Undertake a bespoke risk assessment to determine data-related risks regarding the entity’s services, products and activities (including CDR data management)
- consider the boundaries of their CDR data environment.
- aim to limit the volume of CDR data that they collect and process to decrease their risk profile. If an entity manages sensitive data, it will likely require a more comprehensive insurance framework.
- review the scope of available insurance options and any applicable policy limits (including annual aggregate insurance limits) to determine if the services and/or products provided will be captured.
- consider their financial ability to cover the excess and any gaps in cover due to insurance exclusions, and review insurance options accordingly. External dispute resolution claims, and privacy and data related claims must not be excluded.
- if engaging OSPs, consider whether third party liability is covered. If not, relationships with OSPs (and associated risks) should be managed appropriately. Entities should also consider if their employees and associates are covered by the different policies.
Obtain appropriate insurance cover for your business
In light of future opportunities that may arise, entities should consider entering into flexible insurance arrangements that can be modified if required to respond to different risk profiles (especially if write access is permitted in future). Additionally, as the CDR develops, the insurance market may offer CDR-specific insurance policies which entities may consider obtaining.
Continually review insurance cover (or comparable guarantee) at least annually to ensure that it continues to satisfy the insurance obligations
If there are any major changes to the business, such as a new product offering or increase in CDR data type or volume, insurance cover may need to be adapted.
The accreditation process is not straight-forward and requires interested businesses to evaluate the current and future state of their IT systems, personnel and operations. When establishing their CDR environments, prospective ADRs should be mindful of both currently known accreditation requirements and how future potential CDR opportunities may require changes to be made to their IS capabilities, relationships with third parties, and insurance. ADRs should also review the ACCC and OAIC’s compliance and enforcement policy to ensure they understand the risks of non-compliance with these ongoing obligations (see our article on CDR compliance and enforcement here).

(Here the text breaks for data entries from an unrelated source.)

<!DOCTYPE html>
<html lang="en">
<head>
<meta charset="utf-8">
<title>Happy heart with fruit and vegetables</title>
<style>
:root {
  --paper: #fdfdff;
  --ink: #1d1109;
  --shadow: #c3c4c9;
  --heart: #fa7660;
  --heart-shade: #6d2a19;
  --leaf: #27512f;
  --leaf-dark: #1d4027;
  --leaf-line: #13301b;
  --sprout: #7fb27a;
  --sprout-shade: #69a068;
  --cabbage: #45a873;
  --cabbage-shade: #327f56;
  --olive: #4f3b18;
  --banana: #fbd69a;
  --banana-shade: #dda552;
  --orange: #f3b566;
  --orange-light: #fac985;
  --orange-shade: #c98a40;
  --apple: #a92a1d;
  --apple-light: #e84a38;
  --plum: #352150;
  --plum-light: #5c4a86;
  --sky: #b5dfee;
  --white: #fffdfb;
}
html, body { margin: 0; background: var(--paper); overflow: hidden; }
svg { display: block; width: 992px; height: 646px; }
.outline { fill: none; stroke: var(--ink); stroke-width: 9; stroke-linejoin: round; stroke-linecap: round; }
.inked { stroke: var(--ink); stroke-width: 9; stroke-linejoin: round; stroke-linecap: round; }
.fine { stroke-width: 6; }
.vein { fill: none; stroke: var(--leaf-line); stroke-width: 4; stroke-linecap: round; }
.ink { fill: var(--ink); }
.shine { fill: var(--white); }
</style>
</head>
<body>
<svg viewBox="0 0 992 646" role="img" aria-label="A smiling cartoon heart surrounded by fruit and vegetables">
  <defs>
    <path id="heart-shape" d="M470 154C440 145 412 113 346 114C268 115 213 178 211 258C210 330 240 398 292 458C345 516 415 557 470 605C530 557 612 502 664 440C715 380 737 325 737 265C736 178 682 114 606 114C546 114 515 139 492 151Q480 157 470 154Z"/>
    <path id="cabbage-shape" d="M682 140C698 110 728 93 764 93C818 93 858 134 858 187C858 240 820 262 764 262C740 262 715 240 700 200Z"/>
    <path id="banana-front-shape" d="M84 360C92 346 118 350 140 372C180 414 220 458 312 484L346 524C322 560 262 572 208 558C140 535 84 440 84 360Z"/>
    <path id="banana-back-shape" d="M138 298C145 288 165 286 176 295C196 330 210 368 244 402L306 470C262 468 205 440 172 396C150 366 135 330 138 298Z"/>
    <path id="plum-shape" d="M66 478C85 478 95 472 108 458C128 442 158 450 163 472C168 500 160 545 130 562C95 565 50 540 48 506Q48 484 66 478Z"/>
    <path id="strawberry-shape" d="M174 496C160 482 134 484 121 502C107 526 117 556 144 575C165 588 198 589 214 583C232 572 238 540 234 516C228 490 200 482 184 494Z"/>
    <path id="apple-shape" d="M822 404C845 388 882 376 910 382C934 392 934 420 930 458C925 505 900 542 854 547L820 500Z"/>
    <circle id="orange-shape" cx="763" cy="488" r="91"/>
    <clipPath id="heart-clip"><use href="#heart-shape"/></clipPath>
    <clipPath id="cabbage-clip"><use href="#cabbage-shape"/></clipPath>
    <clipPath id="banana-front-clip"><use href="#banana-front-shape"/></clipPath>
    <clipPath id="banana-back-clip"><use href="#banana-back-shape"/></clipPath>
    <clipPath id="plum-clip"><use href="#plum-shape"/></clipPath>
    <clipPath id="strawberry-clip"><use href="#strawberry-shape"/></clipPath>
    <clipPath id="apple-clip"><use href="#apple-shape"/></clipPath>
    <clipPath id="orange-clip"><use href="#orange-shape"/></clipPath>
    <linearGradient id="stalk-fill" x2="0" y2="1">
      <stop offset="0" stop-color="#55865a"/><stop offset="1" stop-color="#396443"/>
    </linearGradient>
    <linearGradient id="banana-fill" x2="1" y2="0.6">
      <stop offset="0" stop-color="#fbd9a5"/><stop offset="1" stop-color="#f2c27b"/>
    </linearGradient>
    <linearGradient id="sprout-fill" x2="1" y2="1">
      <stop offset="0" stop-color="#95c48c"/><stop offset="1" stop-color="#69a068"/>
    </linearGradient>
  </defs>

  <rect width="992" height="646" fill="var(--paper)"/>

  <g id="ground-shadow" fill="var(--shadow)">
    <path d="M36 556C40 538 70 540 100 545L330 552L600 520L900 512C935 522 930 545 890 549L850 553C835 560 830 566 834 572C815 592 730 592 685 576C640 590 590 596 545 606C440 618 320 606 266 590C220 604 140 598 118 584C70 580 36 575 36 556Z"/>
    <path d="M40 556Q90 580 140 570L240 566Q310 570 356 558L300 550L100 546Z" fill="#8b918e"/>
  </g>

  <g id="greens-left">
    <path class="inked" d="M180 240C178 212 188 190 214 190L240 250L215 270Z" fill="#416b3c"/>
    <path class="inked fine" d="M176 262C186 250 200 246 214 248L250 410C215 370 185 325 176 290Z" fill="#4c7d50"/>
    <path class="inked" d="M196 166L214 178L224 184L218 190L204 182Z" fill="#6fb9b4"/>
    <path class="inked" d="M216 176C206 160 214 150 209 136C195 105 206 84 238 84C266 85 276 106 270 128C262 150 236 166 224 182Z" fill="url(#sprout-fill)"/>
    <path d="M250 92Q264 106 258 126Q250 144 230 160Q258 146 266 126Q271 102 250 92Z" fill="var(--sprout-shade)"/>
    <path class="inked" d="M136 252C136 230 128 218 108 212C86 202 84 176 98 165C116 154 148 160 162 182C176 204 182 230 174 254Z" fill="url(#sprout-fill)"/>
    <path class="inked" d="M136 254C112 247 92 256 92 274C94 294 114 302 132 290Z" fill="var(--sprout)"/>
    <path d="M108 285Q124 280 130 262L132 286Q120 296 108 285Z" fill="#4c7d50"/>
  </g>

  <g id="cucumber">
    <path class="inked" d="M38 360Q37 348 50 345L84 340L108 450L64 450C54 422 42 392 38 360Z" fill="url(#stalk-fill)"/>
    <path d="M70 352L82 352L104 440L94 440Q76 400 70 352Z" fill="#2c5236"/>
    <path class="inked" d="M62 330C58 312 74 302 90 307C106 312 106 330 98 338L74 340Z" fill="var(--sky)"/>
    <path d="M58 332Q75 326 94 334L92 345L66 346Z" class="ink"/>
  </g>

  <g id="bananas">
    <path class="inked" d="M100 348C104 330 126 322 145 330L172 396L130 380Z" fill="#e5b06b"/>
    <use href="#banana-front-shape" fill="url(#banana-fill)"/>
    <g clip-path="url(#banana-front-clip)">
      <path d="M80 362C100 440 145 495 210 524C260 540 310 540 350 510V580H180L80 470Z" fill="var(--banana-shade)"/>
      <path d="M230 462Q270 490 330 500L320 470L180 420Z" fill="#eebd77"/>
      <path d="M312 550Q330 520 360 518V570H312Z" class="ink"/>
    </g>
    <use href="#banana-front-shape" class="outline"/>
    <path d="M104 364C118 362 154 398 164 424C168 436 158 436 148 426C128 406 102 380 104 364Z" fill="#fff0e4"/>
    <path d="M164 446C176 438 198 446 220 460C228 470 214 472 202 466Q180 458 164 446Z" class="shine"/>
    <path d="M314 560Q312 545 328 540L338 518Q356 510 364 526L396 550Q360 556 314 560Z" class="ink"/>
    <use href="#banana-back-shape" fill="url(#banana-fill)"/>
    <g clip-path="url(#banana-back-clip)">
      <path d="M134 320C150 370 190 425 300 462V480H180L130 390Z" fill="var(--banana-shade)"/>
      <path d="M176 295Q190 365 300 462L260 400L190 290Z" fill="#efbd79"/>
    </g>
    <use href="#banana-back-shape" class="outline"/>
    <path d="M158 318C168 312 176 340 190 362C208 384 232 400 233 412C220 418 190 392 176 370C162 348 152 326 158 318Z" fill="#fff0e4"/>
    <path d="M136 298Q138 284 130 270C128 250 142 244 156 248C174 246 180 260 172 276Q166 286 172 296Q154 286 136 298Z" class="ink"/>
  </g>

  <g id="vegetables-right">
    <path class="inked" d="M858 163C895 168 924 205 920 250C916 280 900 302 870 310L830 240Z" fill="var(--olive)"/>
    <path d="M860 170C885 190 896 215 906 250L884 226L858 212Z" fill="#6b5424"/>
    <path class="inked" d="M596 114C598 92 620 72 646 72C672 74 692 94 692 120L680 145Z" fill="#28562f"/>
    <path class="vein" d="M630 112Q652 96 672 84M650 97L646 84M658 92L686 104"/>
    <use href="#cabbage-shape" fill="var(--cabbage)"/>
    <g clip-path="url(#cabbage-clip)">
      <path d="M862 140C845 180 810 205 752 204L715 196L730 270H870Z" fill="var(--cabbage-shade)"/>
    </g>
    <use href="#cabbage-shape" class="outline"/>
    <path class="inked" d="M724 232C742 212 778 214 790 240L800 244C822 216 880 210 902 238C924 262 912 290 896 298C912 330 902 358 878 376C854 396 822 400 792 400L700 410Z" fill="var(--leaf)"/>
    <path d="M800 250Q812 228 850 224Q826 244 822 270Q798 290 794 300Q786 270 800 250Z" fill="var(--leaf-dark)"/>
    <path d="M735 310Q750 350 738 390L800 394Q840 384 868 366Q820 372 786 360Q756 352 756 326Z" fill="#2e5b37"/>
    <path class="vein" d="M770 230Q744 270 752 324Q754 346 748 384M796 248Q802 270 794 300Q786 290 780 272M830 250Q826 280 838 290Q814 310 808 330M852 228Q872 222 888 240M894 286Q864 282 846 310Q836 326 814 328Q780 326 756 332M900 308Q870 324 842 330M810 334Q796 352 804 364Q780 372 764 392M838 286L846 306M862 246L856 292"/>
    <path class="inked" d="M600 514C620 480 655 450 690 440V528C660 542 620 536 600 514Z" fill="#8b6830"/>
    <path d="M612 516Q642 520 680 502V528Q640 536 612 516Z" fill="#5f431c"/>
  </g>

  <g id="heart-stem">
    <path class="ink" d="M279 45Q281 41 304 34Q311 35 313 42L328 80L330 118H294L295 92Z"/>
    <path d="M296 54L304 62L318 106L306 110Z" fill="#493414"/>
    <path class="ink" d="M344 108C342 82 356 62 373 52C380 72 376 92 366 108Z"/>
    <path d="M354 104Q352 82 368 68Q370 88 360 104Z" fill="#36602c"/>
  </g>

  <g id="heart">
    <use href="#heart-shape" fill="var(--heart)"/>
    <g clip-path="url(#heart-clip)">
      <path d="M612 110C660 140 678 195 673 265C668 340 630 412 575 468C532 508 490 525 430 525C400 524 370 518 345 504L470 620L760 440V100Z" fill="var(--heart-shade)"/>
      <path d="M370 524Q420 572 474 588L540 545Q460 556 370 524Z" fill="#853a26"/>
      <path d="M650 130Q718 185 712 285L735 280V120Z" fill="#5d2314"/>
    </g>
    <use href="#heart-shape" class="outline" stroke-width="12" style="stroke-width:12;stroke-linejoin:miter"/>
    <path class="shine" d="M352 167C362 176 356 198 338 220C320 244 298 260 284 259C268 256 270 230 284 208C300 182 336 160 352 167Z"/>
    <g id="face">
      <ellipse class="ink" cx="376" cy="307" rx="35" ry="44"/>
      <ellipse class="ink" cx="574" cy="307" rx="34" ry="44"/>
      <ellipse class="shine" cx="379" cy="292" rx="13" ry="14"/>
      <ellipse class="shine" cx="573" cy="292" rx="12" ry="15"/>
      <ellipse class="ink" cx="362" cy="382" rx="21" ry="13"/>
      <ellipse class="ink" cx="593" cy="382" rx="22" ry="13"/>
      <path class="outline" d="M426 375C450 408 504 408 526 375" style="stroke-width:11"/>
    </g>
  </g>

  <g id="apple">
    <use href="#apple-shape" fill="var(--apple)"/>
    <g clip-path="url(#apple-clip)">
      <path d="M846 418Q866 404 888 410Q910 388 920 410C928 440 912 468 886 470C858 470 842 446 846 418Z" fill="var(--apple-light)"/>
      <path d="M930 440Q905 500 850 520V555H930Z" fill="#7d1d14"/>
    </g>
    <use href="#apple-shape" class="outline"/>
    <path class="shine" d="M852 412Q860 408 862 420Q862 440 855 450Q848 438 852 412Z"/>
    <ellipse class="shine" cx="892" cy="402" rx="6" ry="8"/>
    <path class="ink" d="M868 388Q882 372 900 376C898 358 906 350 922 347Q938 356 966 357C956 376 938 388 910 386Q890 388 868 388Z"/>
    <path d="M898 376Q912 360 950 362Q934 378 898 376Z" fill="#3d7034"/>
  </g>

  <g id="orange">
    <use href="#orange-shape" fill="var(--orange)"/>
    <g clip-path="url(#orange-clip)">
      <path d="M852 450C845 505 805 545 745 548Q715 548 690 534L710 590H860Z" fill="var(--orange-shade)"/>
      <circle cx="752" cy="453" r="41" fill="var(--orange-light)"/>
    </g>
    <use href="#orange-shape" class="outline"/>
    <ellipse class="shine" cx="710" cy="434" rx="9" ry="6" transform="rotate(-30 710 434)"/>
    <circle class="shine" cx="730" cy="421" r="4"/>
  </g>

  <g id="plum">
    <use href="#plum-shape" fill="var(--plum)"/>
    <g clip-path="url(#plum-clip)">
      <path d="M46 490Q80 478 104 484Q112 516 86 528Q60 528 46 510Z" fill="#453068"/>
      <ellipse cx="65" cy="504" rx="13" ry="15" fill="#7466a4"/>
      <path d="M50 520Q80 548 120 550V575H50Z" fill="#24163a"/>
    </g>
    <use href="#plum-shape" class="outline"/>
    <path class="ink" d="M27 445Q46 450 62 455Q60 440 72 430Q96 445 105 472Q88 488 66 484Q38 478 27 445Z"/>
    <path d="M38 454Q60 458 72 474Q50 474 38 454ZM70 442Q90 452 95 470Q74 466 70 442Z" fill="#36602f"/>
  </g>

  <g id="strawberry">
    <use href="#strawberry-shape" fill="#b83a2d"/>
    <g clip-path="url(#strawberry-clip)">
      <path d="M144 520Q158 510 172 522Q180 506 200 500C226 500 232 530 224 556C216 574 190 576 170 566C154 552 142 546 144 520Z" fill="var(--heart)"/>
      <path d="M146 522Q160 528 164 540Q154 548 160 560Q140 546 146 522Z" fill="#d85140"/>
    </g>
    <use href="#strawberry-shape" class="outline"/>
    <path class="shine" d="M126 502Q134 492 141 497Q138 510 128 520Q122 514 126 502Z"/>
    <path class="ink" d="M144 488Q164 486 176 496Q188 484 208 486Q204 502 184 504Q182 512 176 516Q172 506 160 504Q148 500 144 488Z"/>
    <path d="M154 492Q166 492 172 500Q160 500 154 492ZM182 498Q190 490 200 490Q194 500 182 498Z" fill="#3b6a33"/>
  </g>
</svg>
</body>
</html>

Ultimately, if CDR participants are provided with new forms of access to CDR data in the future, having existing data controls, governance frameworks and infrastructure that can be adapted to enable opportunities that present will be key to achieving leadership in Australia’s knowledge economy. Organisations that wish to take advantage of the CDR but are challenged by the complexity of the accreditation process are encouraged to speak to our CDR experts.